Lex Machina’s Environmental practice area has six case type tags:  Clean Air Act, Clean Water Act, Endangered Species Act, CERCLA (Comprehensive Environmental Response, Compensation, and Liability Act), NEPA (National Environmental Policy Act), and RCRA (Resource Conservation and Recovery Act). Many of the analytics discussed in the report are broken down by case type tag.


The report covers the following analytics:

  • Case Filings
  • Case Timing to Key Milestones
  • Top Districts and Judges
  • Most Active Parties
  • Top Law Firms
  • Case Resolutions and Findings
  • Damages Awards

Highlights from the report:

  • Environmental case filings are strongly affected by multidistrict litigation (“MDL”), particularly the MDL surrounding the Deepwater Horizon oil spill.

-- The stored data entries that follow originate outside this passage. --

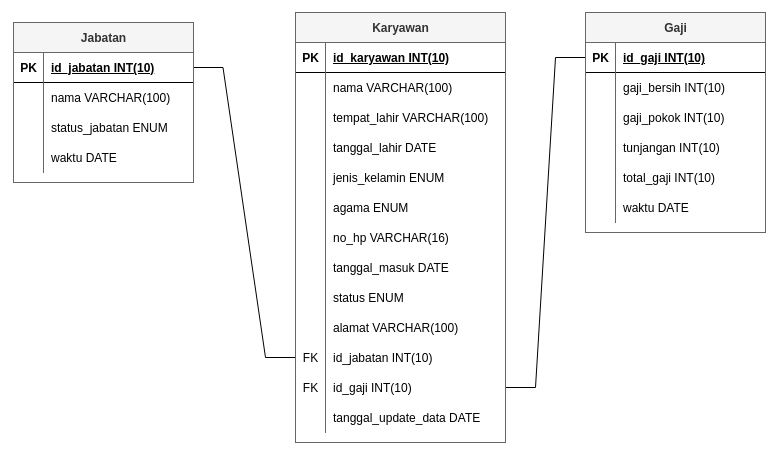
<!DOCTYPE html>
<html lang="id">
<head>
<meta charset="utf-8">
<title>Diagram relasi karyawan</title>
<style>
:root {
  --paper: #ffffff;
  --head-fill: #f5f5f5;
  --head-text: #333333;
  --frame: #666666;
  --ink: #000000;
}
* { box-sizing: border-box; margin: 0; padding: 0; }
html, body { width: 778px; height: 455px; overflow: hidden; background: var(--paper); }
.diagram {
  position: relative;
  width: 778px;
  height: 455px;
  overflow: hidden;
  color: var(--ink);
  font: 12px/14px "Liberation Sans", Arial, sans-serif;
}
.connectors { position: absolute; inset: 0; fill: none; stroke: var(--ink); stroke-width: 1; }
.entity {
  position: absolute;
  padding-bottom: 9px;
  border: 1px solid var(--frame);
  background: var(--paper);
}
.jabatan { left: 13px; top: 22px; width: 181px; }
.karyawan { left: 295px; top: 12px; width: 211px; }
.gaji { left: 585px; top: 12px; width: 181px; }
.entity h2 {
  height: 30px;
  border-bottom: 1px solid var(--frame);
  background: var(--head-fill);
  color: var(--head-text);
  font: bold 12px/30px "Liberation Sans", Arial, sans-serif;
  text-align: center;
}
.fields { list-style: none; }
.fields li {
  display: grid;
  grid-template-columns: 30px 1fr;
  height: 30px;
  line-height: 30px;
  white-space: nowrap;
}
.key { border-right: 1px solid var(--frame); text-align: center; }
.name { padding-left: 7px; }
.fields .primary { border-bottom: 1px solid var(--ink); font-weight: bold; }
.primary .name { text-decoration: underline; }
</style>
</head>
<body>
<main class="diagram">
  <svg class="connectors" width="778" height="455" viewBox="0 0 778 455" aria-hidden="true">
    <polyline points="193,67.5 223,67.5 265.5,357.5 296,357.5"/>
    <polyline points="586,57.5 555.5,57.5 535.5,387.5 505,387.5"/>
  </svg>

  <section class="entity jabatan">
    <h2>Jabatan</h2>
    <ul class="fields">
      <li class="primary"><span class="key">PK</span><span class="name">id_jabatan INT(10)</span></li>
      <li><span class="key"></span><span class="name">nama VARCHAR(100)</span></li>
      <li><span class="key"></span><span class="name">status_jabatan ENUM</span></li>
      <li><span class="key"></span><span class="name">waktu DATE</span></li>
    </ul>
  </section>

  <section class="entity karyawan">
    <h2>Karyawan</h2>
    <ul class="fields">
      <li class="primary"><span class="key">PK</span><span class="name">id_karyawan INT(10)</span></li>
      <li><span class="key"></span><span class="name">nama VARCHAR(100)</span></li>
      <li><span class="key"></span><span class="name">tempat_lahir VARCHAR(100)</span></li>
      <li><span class="key"></span><span class="name">tanggal_lahir DATE</span></li>
      <li><span class="key"></span><span class="name">jenis_kelamin ENUM</span></li>
      <li><span class="key"></span><span class="name">agama ENUM</span></li>
      <li><span class="key"></span><span class="name">no_hp VARCHAR(16)</span></li>
      <li><span class="key"></span><span class="name">tanggal_masuk DATE</span></li>
      <li><span class="key"></span><span class="name">status ENUM</span></li>
      <li><span class="key"></span><span class="name">alamat VARCHAR(100)</span></li>
      <li><span class="key">FK</span><span class="name">id_jabatan INT(10)</span></li>
      <li><span class="key">FK</span><span class="name">id_gaji INT(10)</span></li>
      <li><span class="key"></span><span class="name">tanggal_update_data DATE</span></li>
    </ul>
  </section>

  <section class="entity gaji">
    <h2>Gaji</h2>
    <ul class="fields">
      <li class="primary"><span class="key">PK</span><span class="name">id_gaji INT(10)</span></li>
      <li><span class="key"></span><span class="name">gaji_bersih INT(10)</span></li>
      <li><span class="key"></span><span class="name">gaji_pokok INT(10)</span></li>
      <li><span class="key"></span><span class="name">tunjangan INT(10)</span></li>
      <li><span class="key"></span><span class="name">total_gaji INT(10)</span></li>
      <li><span class="key"></span><span class="name">waktu DATE</span></li>
    </ul>
  </section>
</main>
</body>
</html>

While the overall case filings are over 13,000 from 2009 to 2018, nearly 7,000 of these cases are associated with the Deepwater Horizon litigation.
  • When excluding MDL associated cases, Environmental case filings declined steadily between 2009 and 2018.
  • Districts in California are three of the top five districts with the most environmental case filings from 2016 to 2018.
  • Various government entities are the most active parties in Environmental litigation both as plaintiffs and defendants.  Similarly, the most active counsel in Environmental cases for both plaintiffs and defendants is the Department of Justice.

This report presents data from Lex Machina’s Legal Analytics platform. Using machine learning and technology-assisted attorney review, raw data is extracted from PACER (Public Access to Court Electronic Records), which contains documents from federal district court. The raw data is then cleaned, tagged, structured, and loaded into Lex Machina’s proprietary platform. This report is prepared by the Lex Machina Product Team using charts and graphs from the platform. Commentary is provided by Lex Machina’s legal experts.